“Don’t spend time beating on a wall, hoping to transform it into a door.”
Carl’s Popularity Problem
Carl liked people. That wasn’t his problem.
Carl liked puppies. That wasn’t his problem, either.
Carl liked kittens, too. That also wasn’t his problem.
Carl liked people, puppies, and kittens -best of all- when they were cadavers. Yes, that was Carl’s problem.
Written for Deb’s 42-word prompt, inspired by Charlescot: Zombie.
©2020 Chel Owens
The Power of the Word
I love words, and I always have.
Whilst pregnant; my mother swallowed Agatha Christie and James Herriot and Ogden Nash, sending their formatted prose intra-umbilically to my formatting body. After I was out and able to lay still; the fare included A Child’s Garden of Verses, Shel Silverstein, Ramona Quimby, and Twig. Once literate by my own merits (and from my mother’s example); I devoured Laura Ingalls Wilder, Arabian Nights, Bruce Coville, and Anthem.
I vowed to read every book ever written. I thought my goal an attainable one.
In the meantime, my literary diet supplemented my grammatical learning. Unlike many writers, I do not have a degree in the craft. My teachers were Charlotte Brontë, Mary Shelley, and Douglas Adams. They taught me by example and expanded my lexicon to precocious measures.
In this way, I blame them for my problem.
I love words and am not afraid of them. I play with adjectives, verbs, and nouns like a small child with a treasure chest of his favorite playthings. Yes, I sometimes smash them together and finger paint a Jackson Pollock-worthy story. Yes, I sometimes roll terms into shapes like Play-Doh and end up with noun-verbs and adjective-nouns.
Every now and then I step back from my mishmash meter, sigh with contentment, and behold a magnificent mural.

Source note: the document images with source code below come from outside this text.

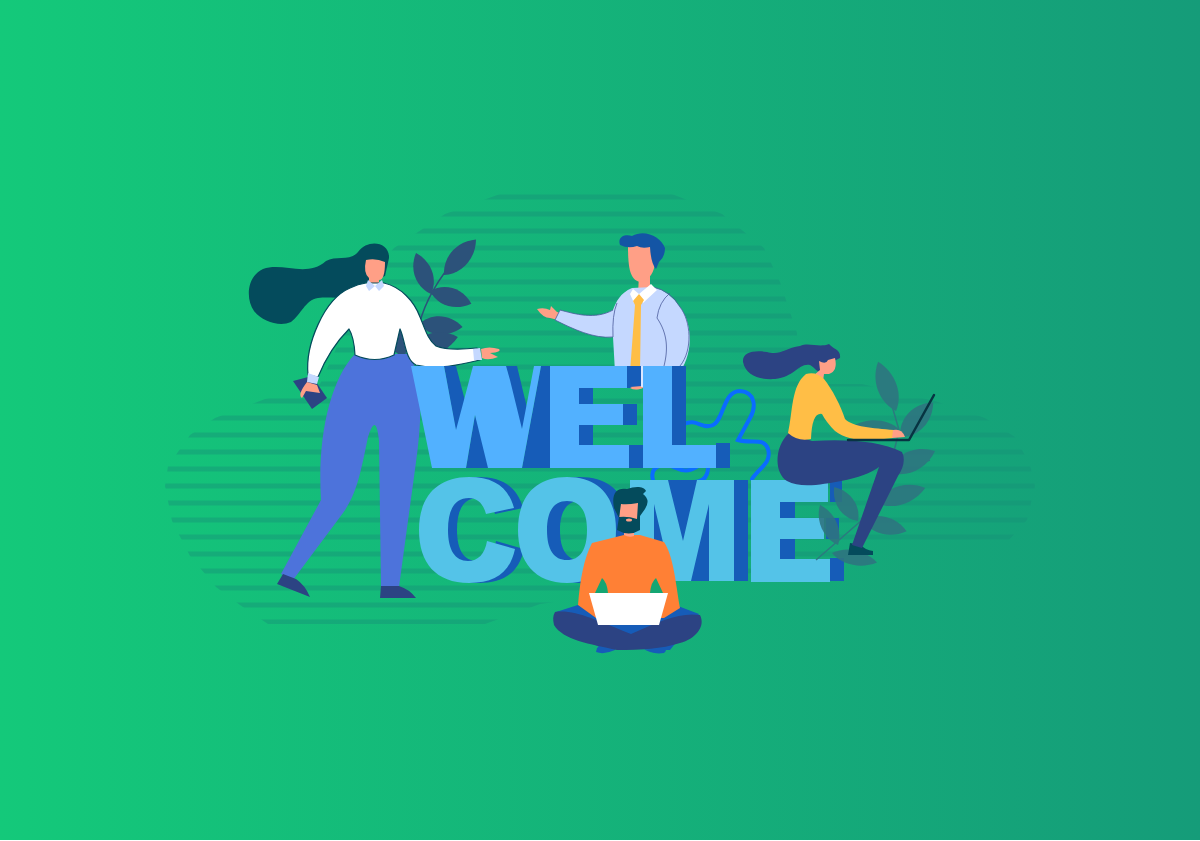
<!DOCTYPE html>
<html lang="en">
<head>
<meta charset="utf-8">
<title>Welcome</title>
<style>
:root {
  --green-left: #14c97a;
  --green-right: #159c79;
  --stripe: #168f77;
  --skin: #ff9f86;
  --teal-dark: #044b5c;
  --navy: #2c4383;
  --slate: #2c527a;
  --trousers: #4d73db;
  --letter-top: #52b1ff;
  --letter-low: #54c3e8;
  --letter-side: #165cb8;
  --shirt: #c5d8ff;
  --yellow: #ffbe46;
  --orange: #ff8035;
  --line-blue: #0a6cff;
  --leaf: #2f7480;
}
html, body { margin: 0; height: 100%; overflow: hidden; background: #fff; }
svg { display: block; width: 1200px; height: 841px; }
.skin { fill: var(--skin); }
.teal { fill: var(--teal-dark); }
.navy { fill: var(--navy); }
.side { fill: var(--letter-side); }
.shirt { fill: var(--shirt); }
.yellow { fill: var(--yellow); }
.orange { fill: var(--orange); }
.white { fill: #fff; }
.face-top { fill: var(--letter-top); }
.face-low { fill: var(--letter-low); }
.seam { fill: none; stroke: #4c5c9c; stroke-width: .8; }
.outline { stroke: var(--teal-dark); stroke-width: 1.2; stroke-linejoin: round; }
.slate-plant { fill: var(--slate); }
.slate-plant .stem { fill: none; stroke: var(--slate); stroke-width: 1.5; }
.leaf-plant { fill: var(--leaf); opacity: .88; }
.leaf-plant .stem { fill: none; stroke: var(--leaf); stroke-width: 1.5; }
</style>
</head>
<body>
<svg viewBox="0 0 1200 841" role="img" aria-label="Welcome: four people around large letters">
  <defs>
    <linearGradient id="backdrop">
      <stop offset="0" stop-color="var(--green-left)"/>
      <stop offset="1" stop-color="var(--green-right)"/>
    </linearGradient>
    <pattern id="stripes" width="1200" height="17" y="194.5" patternUnits="userSpaceOnUse">
      <rect width="1200" height="5" fill="var(--stripe)"/>
    </pattern>
    <clipPath id="cloud">
      <path d="M500 194H672L722 214L764 248L780 282L797 333L800 370L812 384H862L935 401L985 418L1015 437L1030 465L1035 486L1027 520L1008 541H912L850 556L700 582L540 604L485 624H268L240 605L216 587L190 556L172 521L165 486L168 466L190 435L215 418L265 399L320 384L340 340L360 285L394 248L445 214Z"/>
    </clipPath>
    <path id="leaf" d="M0 0C-15-12-16-32 0-46C15-32 15-12 0 0Z"/>
    <path id="letter-w" d="M411 366H444L456 430L473 366H506L510 380L522 429L534 366H541L522 468H488L475 415L466 468H432Z"/>
    <path id="letter-e" d="M550 366H627V388H579V404H623V425H579V445H629V468H550Z"/>
    <path id="letter-l" d="M643 366H672V445H716V468H643Z"/>
    <path id="letter-c" d="M487 541L515 549C510 572 496 583 469 583C436 583 419 563 419 530C419 497 437 477 469 477C494 477 508 487 514 508L486 514C483 503 477 498 469 498C455 498 448 509 448 530C448 550 455 561 468 561C478 561 485 554 487 541Z"/>
    <path id="letter-o" fill-rule="evenodd" d="M567 477C600 477 616 498 616 530C616 563 599 583 567 583C535 583 518 562 518 530C518 497 535 477 567 477ZM567 501C554 501 547 511 547 530C547 550 554 560 567 560C580 560 587 550 587 530C587 511 580 501 567 501Z"/>
    <path id="letter-m" d="M630 480H668L683 541L697 480H734V581H709V504L691 581H672L654 504V581H630Z"/>
  </defs>

  <g id="background">
    <rect width="1200" height="840" fill="url(#backdrop)"/>
    <g clip-path="url(#cloud)" opacity=".42"><rect y="190" width="1200" height="440" fill="url(#stripes)"/></g>
  </g>

  <g id="plant-left" class="slate-plant">
    <path class="stem" d="M458 256Q428 290 419 325L400 372M418 275L430 292"/>
    <use href="#leaf" transform="translate(444 275) rotate(42) scale(.85 1.04)"/>
    <use href="#leaf" transform="translate(431 294) rotate(-20) scale(.78 .95)"/>
    <use href="#leaf" transform="translate(430 291) rotate(107) scale(.8 .94)"/>
    <use href="#leaf" transform="translate(419 324) rotate(94) scale(.8 .95)"/>
    <use href="#leaf" transform="translate(409 350) rotate(75) scale(.9 1.1)"/>
    <use href="#leaf" transform="translate(404 357) rotate(-20) scale(.9 1)"/>
  </g>

  <path id="hand-outline" fill="none" stroke="var(--line-blue)" stroke-width="4" stroke-linecap="round" d="M684 424C697 418 702 430 713 425C724 420 723 391 740 391C756 392 756 408 750 418L738 440C752 444 764 437 768 449C772 463 759 468 752 479M653 480C649 465 665 462 676 468C692 476 705 462 705 455C711 469 708 482 694 482"/>

  <g id="woman-standing">
    <path class="navy" d="M293 381L312 376L327 398L312 409Z"/>
    <path class="teal" d="M389 258C390 242 368 238 358 252C350 262 336 255 326 261C307 278 283 262 263 269C246 277 246 300 254 311C263 322 280 327 291 322C301 315 305 300 318 298C335 296 355 303 365 283L385 276Z"/>
    <path class="skin" d="M366 260Q376 258 385 262C385 274 383 280 379 280V288L369 287V278Q363 273 366 260Z"/>
    <path d="M355 354H407C424 372 422 420 416 462L399 587H381L379 441Q376 411 368 437C360 476 356 497 340 517L293 580L281 574L321 500C317 438 330 380 355 354Z" fill="var(--trousers)"/>
    <path class="navy" d="M283 574L296 579Q305 585 310 597L277 584ZM381 586H399Q409 589 416 598H380Z"/>
    <path class="white outline" d="M366 283H384C401 287 414 301 420 317C425 329 428 340 436 346Q448 351 477 348L480 360C459 365 437 370 416 365C405 360 405 339 400 329L394 355Q375 364 355 355Q354 337 349 329C334 344 325 360 318 377L308 375C305 345 324 299 350 288Q358 284 366 283Z"/>
    <path class="shirt" d="M368 280L375 286L382 280L384 286L379 291L375 286L369 291L366 286ZM308 373L319 377L317 384L307 382ZM473 349L480 348L482 360H474Z"/>
    <path class="skin" d="M481 349Q489 346 499 349Q502 352 490 353L498 357Q488 361 482 358ZM307 382L317 385L320 393L306 391L302 398Q297 395 307 382Z"/>
  </g>

  <g id="man-presenting">
    <path class="skin" d="M558 320L550 318Q543 318 537 309Q544 307 550 310L551 306L557 312L561 313ZM639 275H650V294H638ZM633 384H643V388Q635 391 630 388Z"/>
    <path class="shirt" d="M632 288C620 293 616 302 613 310C595 320 575 314 560 310L555 320C573 329 594 339 613 337L615 372H680C695 350 691 321 680 307Q669 291 653 287Z"/>
    <path class="seam" d="M613 310C595 320 575 314 560 310L555 320C573 329 594 339 613 337M613 337Q612 315 617 303M670 293Q659 302 657 318C668 334 668 350 664 366M653 287Q671 291 680 307C691 321 693 350 680 366"/>
    <path class="white" d="M633 289L639 294L651 284L657 290L643 303L639 295L634 303L630 294Z"/>
    <path class="yellow" d="M639 294L644 300L641 305L640 372H630L635 305L633 301Z"/>
    <path class="skin" d="M628 246H651L655 262Q654 278 641 282C630 281 628 268 628 246Z"/>
    <path d="M620 245C617 236 626 234 632 236C645 229 661 237 665 248Q665 257 659 262L656 269Q651 264 650 247Q642 249 637 246Q628 249 620 245Z" fill="#1455a5"/>
  </g>

  <g id="lettering">
    <g class="side">
      <path d="M444 366H456L468 412L456 432ZM506 366H517L528 412L521 432ZM541 366H550V468H522ZM475 415L492 468H466Z"/>
      <path d="M579 388H593V404H579ZM579 425H593V445H579ZM627 366H641V388H627ZM623 404H637V425H623ZM629 445H643V468H629Z"/>
      <path d="M672 366H686V445H672ZM716 443H730V468H716Z"/>
      <use href="#letter-c" x="9"/>
      <use href="#letter-o" x="13"/>
      <path d="M654 480H748V581H654ZM830 480H842V502H830ZM826 518H839V539H826ZM830 558H844V581H830ZM780 502H795V518H780ZM780 539H795V559H780Z"/>
    </g>
    <g class="face-top">
      <use href="#letter-w"/><use href="#letter-e"/><use href="#letter-l"/>
    </g>
    <g class="face-low">
      <use href="#letter-c"/><use href="#letter-o"/><use href="#letter-m"/>
      <use href="#letter-e" transform="translate(201 114)"/>
    </g>
    <path class="skin" d="M630 387Q636 391 642 388V386Z"/>
    <path d="M641 366H643V387H641Z" fill="#dce7ff"/>
  </g>

  <g id="plant-right" class="leaf-plant">
    <path class="stem" d="M886 385L899 430Q888 485 862 520L816 560M930 460L885 475M910 493L872 503"/>
    <use href="#leaf" transform="translate(896 411) rotate(-20) scale(.85 1.14)"/>
    <use href="#leaf" transform="translate(900 437) rotate(44) scale(.9 1.04)"/>
    <use href="#leaf" transform="translate(899 429) rotate(-88) scale(.7 1.05)"/>
    <use href="#leaf" transform="translate(888 472) rotate(66) scale(.9 1.12)"/>
    <use href="#leaf" transform="translate(876 503) rotate(73) scale(.8 1.12)"/>
    <use href="#leaf" transform="translate(862 520) rotate(104) scale(.75 1)"/>
    <use href="#leaf" transform="translate(858 521) rotate(-35) scale(.75 .9)"/>
    <use href="#leaf" transform="translate(838 545) rotate(-24) scale(.7 .96)"/>
    <use href="#leaf" transform="translate(832 553) rotate(102) scale(.65 1)"/>
  </g>

  <g id="woman-seated">
    <path class="navy" d="M840 358C841 349 834 350 829 344C819 348 809 342 800 346C785 348 780 356 767 352C754 350 742 352 743 362C746 376 760 380 775 379C795 377 798 363 810 365C818 370 817 374 823 370L832 362Z"/>
    <path class="skin" d="M819 361Q826 365 828 360L835 358Q838 371 829 374H824L823 381L814 375L820 370Z"/>
    <path class="teal" d="M850 543L861 545Q865 550 873 551V555H848Z"/>
    <path class="navy" d="M789 433C774 447 774 473 787 481C801 489 824 484 841 481Q867 476 879 467L852 545L862 548L898 476Q907 462 902 452C880 441 847 439 812 441Z"/>
    <path class="yellow" d="M806 374Q816 371 824 379C832 389 841 406 845 419C853 427 872 428 894 430L893 438C869 441 849 442 835 431Q826 422 822 414Q812 412 811 439Q798 442 788 433C793 411 791 386 806 374Z"/>
    <path class="skin" d="M893 430Q902 428 905 437L892 438Z"/>
    <path d="M848 440H909L934 395" fill="none" stroke="#073442" stroke-width="2.5" stroke-linecap="round" stroke-linejoin="round"/>
  </g>

  <g id="man-cross-legged">
    <path class="side" d="M556 612L581 604L631 620L678 606L699 614L670 650L600 648ZM597 648Q605 641 617 643L615 650Q604 655 596 652ZM664 646Q668 650 664 653Q652 655 642 648L650 644Z"/>
    <path class="navy" d="M555 612C574 609 596 620 631 634C660 621 680 612 700 615C706 627 695 639 680 643C661 649 642 650 617 650C590 644 563 640 554 625Q552 617 555 612Z"/>
    <path class="orange" d="M624 535H640L664 542C674 557 676 586 680 608L664 618H596L578 605C580 580 584 558 592 543Z"/>
    <path d="M602 578Q607 582 608 593H595ZM656 578L663 593H650Q651 582 656 578Z" fill="#14a673"/>
    <path class="white" d="M589 593H668L659 625H598Z"/>
    <path class="skin" d="M620 503H638V525L634 527V536Q629 538 624 535V526L619 521Z"/>
    <path class="teal" d="M614 508C611 493 617 487 627 489C635 486 644 486 646 491L643 494Q651 500 645 509L640 516V530Q629 537 617 530L619 517Q628 516 637 519L638 503Q627 505 621 504L619 518Z"/>
    <ellipse class="skin" cx="629" cy="520" rx="3" ry="1.5"/>
  </g>
</svg>
</body>
</html>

Between times, however, my words have a tendency to cause mischief. I’ve used strong words to accurately describe my feelings, and inaccurate words in feeling ways. I’ve intentionally poked and stabbed to incite a reaction. A handful of times, I have drawn on The Power of Words to move a people to action.
I am, naturally, a novice at wordweaving. I worry at trying a spell when I haven’t passed all the levels. I tell myself not to dabble until I become a master.
I have also ticked some people off.
And yet, I cannot stay away. The bubbling brew of prosaic verse simmers warmly, invitingly, lovingly. Come hither, it tempts, I will not harm thee…
What say ye, wordspellers? How do words speak to you, how do you listen, and how (in turn) do you release the power that builds as you chant your incantations?
We’ve crafted for another week. Here’s what I created:
Wednesday, February 20: Is Harry Potter a good book? Read what I thought and what many insightful comments determined in “To Potter or Not to Potter?”
Thursday, February 21: “The Cure for Depression: Don’t Be Hatin’ on Medicatin’,” another suggestion in a series originally posted over at The Bipolar Writer Mental Health Blog.
Friday, February 22: Winner of the Weekly Terribly Poetry Contest. Congratulations to Peregrine Arc!
Saturday, February 23: Announced the 14th Weekly Terrible Poetry Contest. We’re doing parodies of pop songs. PLEASE ENTER!
Sunday, February 24: “Dot on the Brown,” my poem response to the famous Frank Prem’s “speck on the blue.”
Monday, February 25: “Wilhelmina Winters, Eighty-Three.”
Tuesday, February 26: An inspirational quote by Maya Angelou. Smile at home, everyone.
Also, noted that I now have 500 Followers! Thanks again, everyone!!
Wednesday, February 27: Today‘s post.
I also posted all this week at my motherhood site. My favorite (and the internet’s) was my poem, “A Poem About Socks.”
And, I wrote a piece for Kids are the Worst titled “12 Fun and Easy Cabin Fever Fixes.” Don’t worry; there’s plenty of my good, old-fashioned sarcasm to keep things interesting.
“No problem can be solved by the same kind of thinking that created it.”
-Albert Einstein, in talking about the null result of the Michaelson-Moreley experiment.